Next on the Agenda was the Motion to Approve the Auditor for the 2017-2018 Fiscal Year, which passed without any debate. The next motion presented was for SSMU to join the International Institute of Education’s Syria Consortium for Higher Education in Crisis. Speaking on the motion, Nour from the Faculty of Arts stated that it would be a chance for McGill “to make a real change, instead of just talking about it.” The motion passed with a unanimous yes vote and raucous applause. Another motion which passed with very little opposition was the motion to make amendments to the SSMU Sustainability Policy.
VP External Connor Spencer presented a motion to condemn disciplinary action undertaken by Dalhousie University against Masuma Khan, vice-president of the Dalhousie Student Union (DSU). VP Khan had a complaint lodged against her by another student for allegedly discriminating against white people in a Facebook post on Khan’s personal page. The acceptance of this motion overwhelmingly passed at the SSMU GA, and as of October 25, Dalhousie University has dropped disciplinary action against Khan.

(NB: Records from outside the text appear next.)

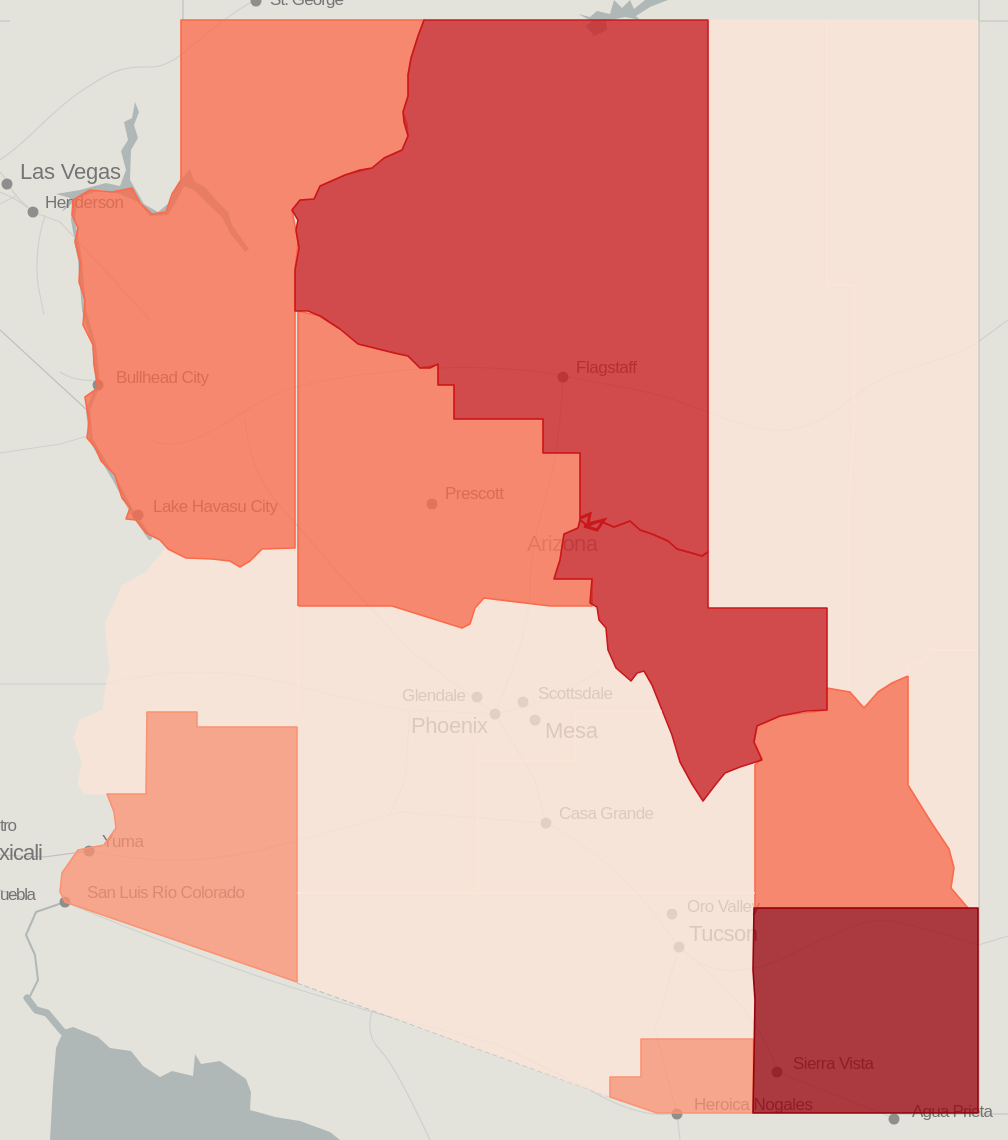
<!DOCTYPE html>
<html lang="en">
<head>
<meta charset="utf-8">
<title>Arizona county map</title>
<style>
:root {
  --land: #e3e3dc;
  --water: #b0b8b7;
  --road: #d0d1cc;
  --border: #bfc1be;
  --label: #747474;
  --dot: #8e8e8c;
  --level-1: #fee5d9;
  --level-2: #fc9272;
  --level-3: #fb6a4a;
  --level-4: #cb181d;
  --level-5: #99000d;
}
html, body { margin: 0; width: 1008px; height: 1140px; overflow: hidden; background: var(--land); }
svg { display: block; }
.water { fill: var(--water); }
.river { fill: none; stroke: var(--water); stroke-linejoin: round; stroke-linecap: round; }
.roads { fill: none; stroke: var(--road); stroke-width: 1.2; }
.borders { fill: none; stroke: var(--border); stroke-width: 1.2; }
.dots { fill: var(--dot); }
.labels { font-family: "Liberation Sans", Arial, sans-serif; font-size: 17px; fill: var(--label); }
.labels .city { font-size: 22px; }
.counties path { fill-opacity: .75; stroke-width: 1.6; stroke-linejoin: round; }
.counties .l1 { fill: var(--level-1); stroke: var(--level-1); stroke-width: 1; stroke-opacity: .5; }
.counties .l2 { fill: var(--level-2); stroke: var(--level-2); }
.counties .l3 { fill: var(--level-3); stroke: var(--level-3); }
.counties .l4 { fill: var(--level-4); stroke: var(--level-4); }
.counties .l5 { fill: var(--level-5); stroke: var(--level-5); }
.county-lines { fill: none; stroke: var(--level-1); stroke-width: 1.6; }
</style>
</head>
<body>
<svg width="1008" height="1140" viewBox="0 0 1008 1140" role="img" aria-label="Map of Arizona counties shaded in five levels of red">
  <rect width="1008" height="1140" fill="var(--land)"/>

  <g id="water">
    <path class="water" d="M50 1140L53 1085 56 1048 64 1030 73 1027 98 1037 110 1048 131 1051 143 1066 160 1077 172 1071 193 1076 195 1054 201 1064 220 1061 246 1079 251 1092 250 1110 275 1117 300 1121 330 1132 340 1140Z"/>
    <path class="river" stroke-width="7" d="M27 998L36 1010 47 1013 62 1031 75 1040"/>
    <path class="river" stroke-width="2" d="M65 902L36 912 26 935 35 955 38 980 30 996"/>
    <path class="water" d="M135 102L139 112 134 125 138 138 131 150 130 180 144 204 158 212 170 202 178 183 190 169 194 181 206 188 216 200 228 212 232 225 249 249 245 252 230 233 222 217 206 202 194 190 184 186 176 202 168 215 150 216 138 202 120 194 100 190 78 198 62 212 70 198 56 194 80 190 106 183 120 186 126 170 121 151 128 140 124 122 132 118Z"/>
    <path class="river" stroke-width="4" d="M75 200L73 220 80 260 84 310 94 345 98 385 88 410 91 440 115 480 132 512 150 538"/>
    <path class="water" d="M578 14L590 17 597 11 610 14 614 0 622 8 630 0 634 9 645 0 668 0 650 7 636 16 640 20 625 17 606 21 607 30 594 36 586 26 592 21Z"/>
  </g>

  <g id="roads" class="roads">
    <path d="M0 160C30 140 50 112 80 92S120 66 150 67 200 30 255 0"/>
    <path d="M7 184L20 200 33 212 60 222 100 265 150 320"/>
    <path d="M0 192Q20 200 33 212M0 204L16 196M10 184L0 172"/>
    <path d="M45 215Q34 250 38 285L44 315"/>
    <path d="M0 330L88 411" stroke="#bfc1be"/>
    <path d="M0 453L60 444 88 436M60 372Q75 382 98 380"/>
    <path d="M150 440C200 460 240 400 300 386S470 358 563 376 650 390 710 413 800 440 850 400 930 370 975 344L1008 320"/>
    <path d="M563 376Q560 450 545 500T530 590 495 714"/>
    <path d="M245 420Q250 470 275 500L340 575 410 650 495 714"/>
    <path d="M0 684H105Q200 660 290 684T410 710L495 714Q560 700 600 670"/>
    <path d="M44 857L89 851Q180 870 260 850T400 812L546 823"/>
    <path d="M410 710L405 780 390 815M495 714L535 780 546 823Q620 860 679 947"/>
    <path d="M679 947Q720 990 790 955T880 920 978 945L1008 936"/>
    <path d="M679 947L655 1030 677 1113M679 947Q760 1010 777 1072L894 1118"/>
    <path d="M65 902Q120 925 180 948T300 990L372 1012 500 1045 590 1090Q640 1120 677 1113"/>
    <path d="M372 1012Q365 1035 380 1050T430 1140M677 1113L680 1140"/>
    <path d="M0 855L44 857" stroke="#bfc1be"/>
  </g>

  <g id="borders" class="borders">
    <path d="M183 0V20M0 21H10M979 0V1113M979 21H1008M890 1114H1008"/>
    <path d="M44 857L89 851M0 890L24 898"/>
    <path d="M297 983L610 1097" stroke-dasharray="5 3"/>
  </g>

  <g id="city-dots" class="dots">
    <circle cx="256" cy="1" r="5.5"/><circle cx="7" cy="184" r="5.5"/><circle cx="33" cy="212" r="5.5"/>
    <circle cx="98" cy="385" r="5.5"/><circle cx="138" cy="515" r="5.5"/><circle cx="432" cy="504" r="5.5"/>
    <circle cx="563" cy="377" r="5.5"/><circle cx="477" cy="697" r="5.5"/><circle cx="523" cy="702" r="5.5"/>
    <circle cx="495" cy="714" r="5.5"/><circle cx="535" cy="720" r="5.5"/><circle cx="546" cy="823" r="5.5"/>
    <circle cx="89" cy="851" r="5.5"/><circle cx="65" cy="902" r="5.5"/><circle cx="672" cy="914" r="5.5"/>
    <circle cx="679" cy="947" r="5.5"/><circle cx="777" cy="1072" r="5.5"/><circle cx="677" cy="1114" r="5.5"/>
    <circle cx="894" cy="1119" r="5.5"/>
  </g>

  <g id="city-labels" class="labels">
    <text x="270" y="5" textLength="74">St. George</text>
    <text class="city" x="20" y="179" textLength="101">Las Vegas</text>
    <text x="45" y="208" textLength="79">Henderson</text>
    <text x="116" y="383" textLength="93">Bullhead City</text>
    <text x="153" y="512" textLength="125">Lake Havasu City</text>
    <text x="445" y="499" textLength="59">Prescott</text>
    <text x="576" y="373" textLength="61">Flagstaff</text>
    <text class="city" x="527" y="551" textLength="71" fill="#a5a09c">Arizona</text>
    <text x="402" y="701" textLength="64">Glendale</text>
    <text x="538" y="699" textLength="75">Scottsdale</text>
    <text class="city" x="411" y="733" textLength="77">Phoenix</text>
    <text class="city" x="545" y="738" textLength="53">Mesa</text>
    <text x="559" y="819" textLength="95">Casa Grande</text>
    <text x="102" y="847" textLength="42">Yuma</text>
    <text x="87" y="898" textLength="158">San Luis Río Colorado</text>
    <text x="0" y="831" textLength="17">tro</text>
    <text class="city" x="-1" y="860" textLength="44">xicali</text>
    <text x="0" y="900" textLength="36">uebla</text>
    <text x="687" y="912" textLength="73">Oro Valley</text>
    <text class="city" x="689" y="941" textLength="69">Tucson</text>
    <text x="793" y="1069" textLength="81">Sierra Vista</text>
    <text x="694" y="1110" textLength="119">Heroica Nogales</text>
    <text x="912" y="1117" textLength="81">Agua Prieta</text>
  </g>

  <g id="counties" class="counties">
    <path id="northeast" class="l1" d="M708 20H978V908H968L951 888 954 868 949 849 931 822 908 785V676L892 683 878 692 864 708 850 692 827 688V608H708Z"/>
    <path id="south-central" class="l1" d="M166 548L186 558 212 559 240 567 262 549 297 548V606H392L462 628 470 624 475 608 484 598 550 606H597L600 620 606 628 608 650 616 668 631 681 644 671 662 710 680 762 703 801 725 773 755 762V908H753V1039H641V1077H610V1097L297 982V727H197V712H147V794H84L78 784 82 762 74 738 80 720 103 710 105 692 110 668 105 624 116 600 122 586 146 572Z"/>
    <path id="yuma" class="l2" d="M147 712H197V727H297V982L65 902 60 892 62 873 78 850 104 845 116 828 114 812 107 794H146Z"/>
    <path id="santa-cruz" class="l2" d="M641 1039H753V1113H657L610 1097V1077H641Z"/>
    <path id="mohave" class="l3" d="M181 20H424L418 36 411 58 408 75 408 96 403 112 407 124 408 136 402 150 384 158 372 168 345 175 320 186 314 199 300 200 292 210 298 242 295 270V548L262 549 250 561 240 567 230 561 212 559 186 558 168 549 160 540 146 533 136 520 126 519 130 508 122 498 115 475 101 461 95 447 87 438 89 422 85 397 98 388 94 365 93 345 83 325 85 300 79 282 80 262 75 242 78 228 72 215 73 200 90 190 112 192 132 188 140 203 152 214 166 212 172 194 181 180Z"/>
    <path id="yavapai" class="l3" d="M298 311L320 316 340 329 358 344 408 356 420 368 438 365V385H454V419H543V453H580V518L578 528 564 534 560 560 554 579H592V606H550L484 598 475 608 470 624 462 628 392 606H298Z"/>
    <path id="graham" class="l3" d="M827 688L850 692 864 708 878 692 892 683 908 676V785L931 822 949 849 954 868 951 888 968 908H755V765L762 758 754 742 757 726 780 716 827 710Z"/>
    <path id="coconino" class="l4" d="M424 20H708V552L702 556 688 552 677 549 668 541 652 534 640 530 630 521 614 527 600 521 588 526 580 520V453H543V419H454V385H438V364L430 368 420 368 408 356 394 353 358 344 340 329 320 316 308 311 295 311V270L299 248 296 230 298 220 292 210 300 200 314 199 320 186 345 175 360 170 372 168 384 158 402 150 408 136 404 122 403 112 408 96 408 75 411 58 418 36Z"/>
    <path id="gila" class="l4" d="M580 520L588 526 600 521 614 527 630 521 640 530 652 534 668 541 677 549 688 552 702 556 708 552V608H827V710L806 711 780 716 757 726 754 742 762 760 740 767 725 773 716 784 703 801 692 784 680 762 672 735 662 710 652 685 644 671 637 673 631 681 616 668 608 650 606 628 599 620 597 607 590 603 592 579H554L558 566 560 560 562 546 564 534 578 528Z"/>
    <path id="cochise" class="l5" d="M754 908H978V1113H753L755 1000 753 970Z"/>
  </g>

  <g id="county-lines" class="county-lines">
    <path d="M827 20V285H854V420L849 500V690M978 650H930L925 660 908 666V676M298 606V712M297 893H755M478 740V890M478 761H575V711H662" stroke-opacity=".8"/>
    <path d="M580 518L590 514 588 524 604 520 597 530 584 526" stroke="var(--level-4)" stroke-width="3"/>
  </g>
</svg>
</body>
</html>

Question period saw the SSMU Executive extensively grilled by members of the society on concerns over the SSMU building closure, and a lack of francophone translations and resources. While President Tojiboeva was not in the room, a question was brought forward by Arno Pedram, Faculty of Arts, on her thoughts in regards to the motion on a vote of no-confidence failing despite garnering a simple majority.
Upon her return to the Assembly, the President replied to the question by stating that “there are 24,000 people at McGill, so the people here are clearly not the majority.” Continuing, she remarked, “I’d also like to point out the fact that today, 160 people voted no for a director only for one reason, because he was Jewish, and I think that is extremely problematic.” This was in reference to the failed appointment of Noah Lew.
Additionally, President Tojiboeva added: “I think the discontent is coming from a lot of issues that are political, and has nothing to do with my work as President… I’m sick and tired of the GA being seen as the majority of people.” Although there was no clapping allowed, a large portion of the Assembly applauded in support of the President’s statement.
The agenda for the Fall 2017 SSMU GA can be found here. If you would like to learn more about what each Executive has been up to, see each respective report: VP External – Report, VP Finance – Report, VP Internal – Report, VP Student Life – Report, VP University Affairs – Report, President – Report, Board of Directors – Report, Executive Committee – Report.